Karma Norman’s career as an anthropologist is the result of both an extended fishing expedition and a shifting tide in the management of U.S. coasts and marine life. Working as an anthropologist at the National Oceanic and Atmospheric Administration’s (NOAA) Northwest Fisheries Science Center, Karma (PhD in Environmental Anthropology, 2007) was hired as the Center’s first anthropologist, after having just returned to Seattle from a year of dissertation fieldwork in the Pacific. He quickly commenced work at the federal agency charged with managing the nation’s fisheries, without even having been home long enough to re-adjust to wearing shoes.
Karma earned his doctorate in anthropology from within the UW’s Environmental Anthropology program in 2007, and his dissertation research concerned the artisanal fishing practices of people living in the Torres Strait Island communities situated between Papua New Guinea and Australia. While conducting his fieldwork, Karma also worked as a consultant to the islands’ regional government, documenting islanders’ cultural interests in and uses of adjacent marine spaces.
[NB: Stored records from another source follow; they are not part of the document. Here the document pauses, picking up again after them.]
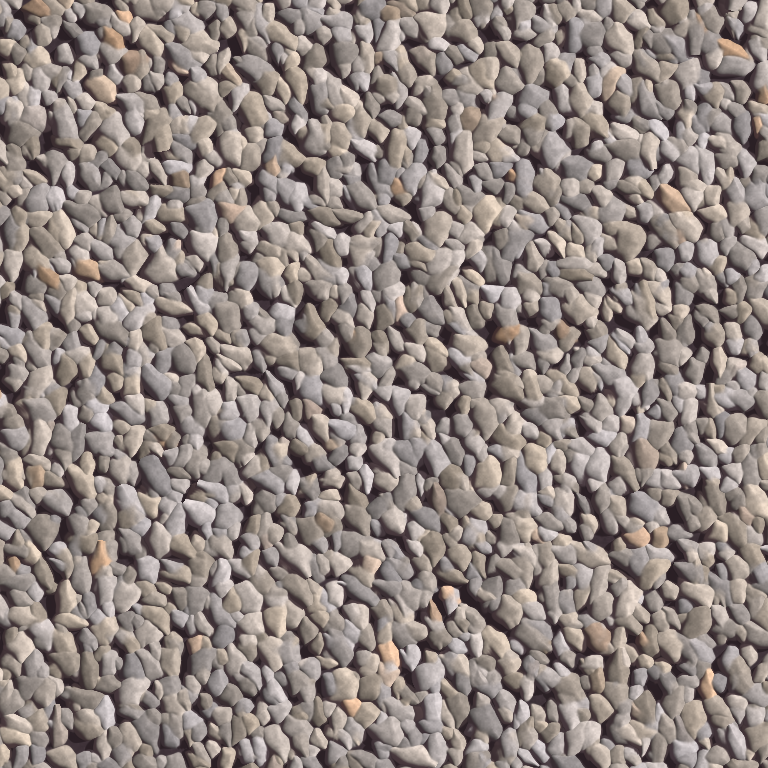
Write a Shadertoy shader that draws this texture.

```glsl
// Sunlit bed of small grey-beige gravel with dark gaps and cast shadows.
#define CELLS 33.0
#define SHARPNESS 18.0
#define THICKNESS 0.74
#define SUN_SLOPE 0.74
#define SUN_DIR vec2(0.88, 0.475)
#define LONG_AXIS 2.0
#define STONE vec3(0.710, 0.666, 0.636)
#define SHADOW vec3(0.205, 0.165, 0.185)
#define GRAIN 0.10

vec3 hash3(vec3 p) {
    p = fract(p * vec3(0.1031, 0.1030, 0.0973));
    p += dot(p, p.yxz + 33.33);
    return fract((p.xxy + p.yxx) * p.zyx);
}

float noise(vec2 p) {
    vec2 i = floor(p), f = fract(p);
    f = f * f * (3.0 - 2.0 * f);
    float a = hash3(vec3(i, 7.0)).x;
    float b = hash3(vec3(i + vec2(1, 0), 7.0)).x;
    float c = hash3(vec3(i + vec2(0, 1), 7.0)).x;
    float d = hash3(vec3(i + vec2(1, 1), 7.0)).x;
    return mix(mix(a, b, f.x), mix(c, d, f.x), f.y);
}

// Rounded irregular pentagon: 0 at the centre, 1 on the outline
float outline(vec2 p, float seed) {
    float sum = 0.0;
    for (int i = 0; i < 5; i++) {
        float k = float(i);
        float wobble = fract(seed * (17.0 + 11.0 * k));
        float angle = 1.2566 * (k + 0.6 * wobble + 5.0 * seed);
        float side = dot(p, vec2(cos(angle), sin(angle))) / (0.78 + 0.3 * wobble);
        side = max(side, 0.0);
        sum += side * side * side * side * side * side;
    }
    return pow(sum + 1e-6, 1.0 / 6.0);
}

// Mostly neutral stones, some bluish or tan, very few orange
vec3 stoneColor(vec3 rnd) {
    vec3 tint = mix(vec3(0.965, 0.99, 1.045), vec3(1.025, 1.0, 0.95), rnd.x);
    tint = mix(tint, vec3(1.15, 0.98, 0.82), smoothstep(0.96, 1.01, rnd.y));
    return STONE * tint * mix(0.79, 1.13, rnd.z);
}

// Blended stone colour (rgb) and height (a) of the heap
vec4 gravel(vec2 pos) {
    vec2 home = floor(pos);
    float total = exp(-0.28 * SHARPNESS);
    vec4 blend = vec4(SHADOW * 1.3, -0.28) * total;
    for (int y = -1; y <= 1; y++)
    for (int x = -1; x <= 1; x++)
    for (int layer = 0; layer < 2; layer++) {
        vec2 cell = home + vec2(x, y);
        vec3 id = vec3(cell, float(layer) * 19.0 + 3.0);
        vec3 place = hash3(id);
        vec2 p = pos - cell - mix(vec2(0.05), vec2(0.95), place.xy);
        if (dot(p, p) > 1.2) continue;

        vec3 form = hash3(id + 51.7);
        float radius = mix(0.33, 0.66, place.z * place.z);
        float stretch = mix(1.02, 1.38, form.x);
        float turn = LONG_AXIS + 2.2 * (form.y - 0.5);
        vec2 q = mat2(cos(turn), -sin(turn), sin(turn), cos(turn)) * p / radius;
        float edge = outline(q * vec2(1.0 / stretch, stretch), form.z);

        vec3 look = hash3(id + 97.3);
        float height = 0.36 * place.x + radius * THICKNESS * (1.0 - edge * edge * edge);
        height += dot(p, look.xy - 0.5) * 1.1;
        float weight = exp(SHARPNESS * height);
        blend += vec4(stoneColor(look), height) * weight;
        total += weight;
    }
    return blend / total;
}

void mainImage(out vec4 fragColor, in vec2 fragCoord) {
    vec2 uv = fragCoord / iResolution.y;
    vec2 pos = uv * CELLS + 40.0;
    pos += 0.06 * (vec2(noise(pos * 3.0), noise(pos * 3.0 + 31.0)) - 0.5);
    vec4 surface = gravel(pos);

    // Slope towards the sun
    float probe = 0.07;
    float slope = (surface.a - gravel(pos + SUN_DIR * probe).a) / probe;
    float facing = clamp(0.93 + 0.24 * slope, 0.36, 1.13);

    // Cast shadow by marching towards the sun
    float blocked = -1.0;
    for (int i = 1; i <= 4; i++) {
        float reach = 0.14 * float(i);
        float rise = gravel(pos + SUN_DIR * reach).a - surface.a;
        blocked = max(blocked, rise - SUN_SLOPE * reach);
    }
    float shade = smoothstep(0.0, 0.19, blocked);

    // Mottled stone surface
    float mottle = 0.6 * noise(pos * 6.0) + 0.4 * noise(pos * 14.0) - 0.5;
    vec3 lit = surface.rgb * facing * (1.0 + 2.0 * GRAIN * mottle);
    vec3 dark = SHADOW * (0.50 + 1.05 * surface.rgb);
    fragColor = vec4(mix(lit, dark, 0.92 * shade), 1.0);
}
```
He produced reports for the indigenous community of Badu Island, supporting their legal assertion to marine property and use rights under Australia’s Native Title Act.
Even as Karma was beginning work with the communities of the Torres Strait to better understand cultural approaches to fishing and marine tenure systems, U.S. ocean and coastal management agencies and policy-makers were beginning to appreciate the importance of understanding fishing peoples in marine environmental management. Realizing that oceans and fishery management encompassed more than just oceanographic, ecological and marine biological research, NOAA began hiring social scientists in earnest. The unique methodological tools and perspectives offered by anthropology soon allowed for a number of environmentally-oriented anthropologists, including Karma, to be buoyed by a changing tide in fisheries management and research.
Through his work, Karma has coordinated and participated in ethnographic research among pier-based subsistence fishers in Southern California. More broadly, he is involved in national research efforts that explore ways in which the communities of the West Coast are socioeconomically dependent upon adjacent marine environments and biota. He is leading a study about ideas of social vulnerability in the context of marine policy shifts and environmental change. He is also examining shifting social networks within specialized fisheries, looking at social perceptions of ecological restoration efforts in Puget Sound, and developing methodologies for identifying and considering cultural interactions with complex marine ecosystems. In initiating and managing a variety of NOAA research efforts, Karma has built upon the mentoring and vibrant academic milieu of his former department. Indeed, the UW’s Department of Anthropology continues to provide expertise in the form of graduates that Karma has recruited for postdoctoral research positions, including alumni Sara Breslow and Melissa Poe. In this respect, the UW’s Department of Anthropology offered Karma an ideal academic environment in which to develop an extended fishing expedition of sorts—one that ultimately engenders a rewarding career.
1: Karma Norman on a NOAA research vessel, Seattle, WA.
2: Woman engaged in pier-based subsistence fishing, Los Angeles, CA.
3: Fisherman lowering his boat into the water, Port Orford, OR.
4: Makah woman overseeing salmon bake, Neah Bay, WA